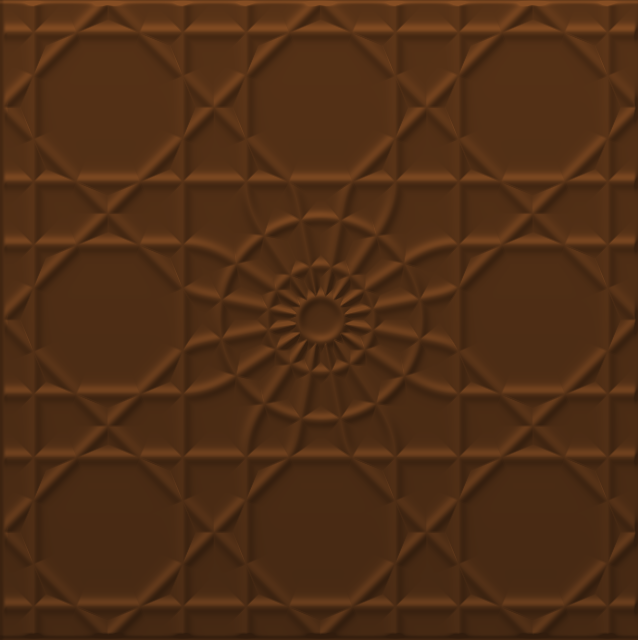
This pattern is drawn by a Shadertoy shader. Its source:

```glsl
// Embossed brown lattice panel with interlaced diamonds and a central rosette.
#define CELL 0.332
#define CENTER_SHIFT vec2(0.0026, 0.0007)
#define LINE_OFFSET 0.351
#define RIDGE_WIDTH 0.029
#define HALO 0.22
#define LIGHT_DIR vec2(-0.32, 0.95)
#define RELIEF 0.0165
#define EDGE_SHADE 0.0055
#define TOP_COLOR vec3(0.336, 0.194, 0.088)
#define BOTTOM_COLOR vec3(0.272, 0.159, 0.075)

const float SQUARE = 1.0 - LINE_OFFSET;

// Rounded ridge with a wide, faint foot.
float ridge(float d, float width) {
    float t = d / width;
    return (1.0 - HALO) * exp(-t * t) + HALO * exp(-0.22 * t * t);
}

// Straight bars and diamonds repeated in every cell.
float lattice(vec2 p) {
    vec2 q = abs(fract(p + 0.5) - 0.5);
    vec2 bars = abs(q - LINE_OFFSET);
    float diamond = abs(q.x + q.y - 0.5) * 0.7071;
    return ridge(min(min(bars.x, bars.y), diamond), RIDGE_WIDTH);
}

// Sixteen rays, folded into one octant, bend outward to join the lattice.
float rays(vec2 p) {
    vec2 q = abs(p);
    if (q.y > q.x) q = q.yx;
    float r = length(p);

    float s = max(q.x - 0.48, 0.0) / (SQUARE - 0.48);
    float lowY = 0.199 * q.x + 0.02 * s * s * s * s;
    float lowSlope = 0.199 + 0.47 * s * s * s;

    float t = max(q.x - 0.402, 0.0);
    float highY = 0.668 * q.x - 1.352 * t * t;
    float highSlope = 0.668 - 2.704 * t;

    float low = abs(q.y - lowY) * inversesqrt(1.0 + lowSlope * lowSlope);
    float high = abs(q.y - highY) * inversesqrt(1.0 + highSlope * highSlope);
    float width = RIDGE_WIDTH * clamp(r * 3.4, 0.4, 1.0);
    return ridge(min(low, high), width) * smoothstep(0.09, 0.12, r);
}

float rosette(vec2 p) {
    float r = length(p);
    float rings = min(abs(r - 0.475), min(abs(r - 0.25), abs(r - 0.106)));
    float frame = SQUARE - max(abs(p.x), abs(p.y));
    float h = max(ridge(rings, RIDGE_WIDTH * 0.9), ridge(frame, RIDGE_WIDTH));
    return max(h, rays(p));
}

float height(vec2 p) {
    float inside = max(abs(p.x), abs(p.y));
    float h = inside < SQUARE ? rosette(p) : lattice(p);
    float rim = smoothstep(1.5, 1.475, inside);
    return h * rim + 0.35 * smoothstep(1.505, 1.485, abs(p.y));
}

void mainImage(out vec4 fragColor, in vec2 fragCoord) {
    vec2 uv = fragCoord / iResolution.xy;
    vec2 p = (fragCoord - 0.5 * iResolution.xy) / iResolution.y;
    p = (p - CENTER_SHIFT) / CELL;

    // Slope of the relief.
    vec2 e = vec2(0.006, 0.0);
    vec2 slope = vec2(height(p + e.xy) - height(p - e.xy),
                      height(p + e.yx) - height(p - e.yx)) / (2.0 * e.x);

    // Lit upper flanks and shaded lower flanks.
    float lit = -dot(slope, LIGHT_DIR) * RELIEF;
    float shade = 1.0 + (lit > 0.0 ? lit * 1.15 : lit * 0.6);
    shade -= EDGE_SHADE * abs(slope.x);
    shade += 0.07 * height(p) - 0.02;
    shade *= mix(0.82, 1.0, smoothstep(1.505, 1.485, abs(p.x)));

    vec3 base = mix(BOTTOM_COLOR, TOP_COLOR, uv.y);
    fragColor = vec4(base * clamp(shade, 0.7, 1.55), 1.0);
}
```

▸ **How to complete this task**
Return the lines containing "lowSlope", taking each one from the listing.

▸ **Answer to this task**
    float lowSlope = 0.199 + 0.47 * s * s * s;
    float low = abs(q.y - lowY) * inversesqrt(1.0 + lowSlope * lowSlope);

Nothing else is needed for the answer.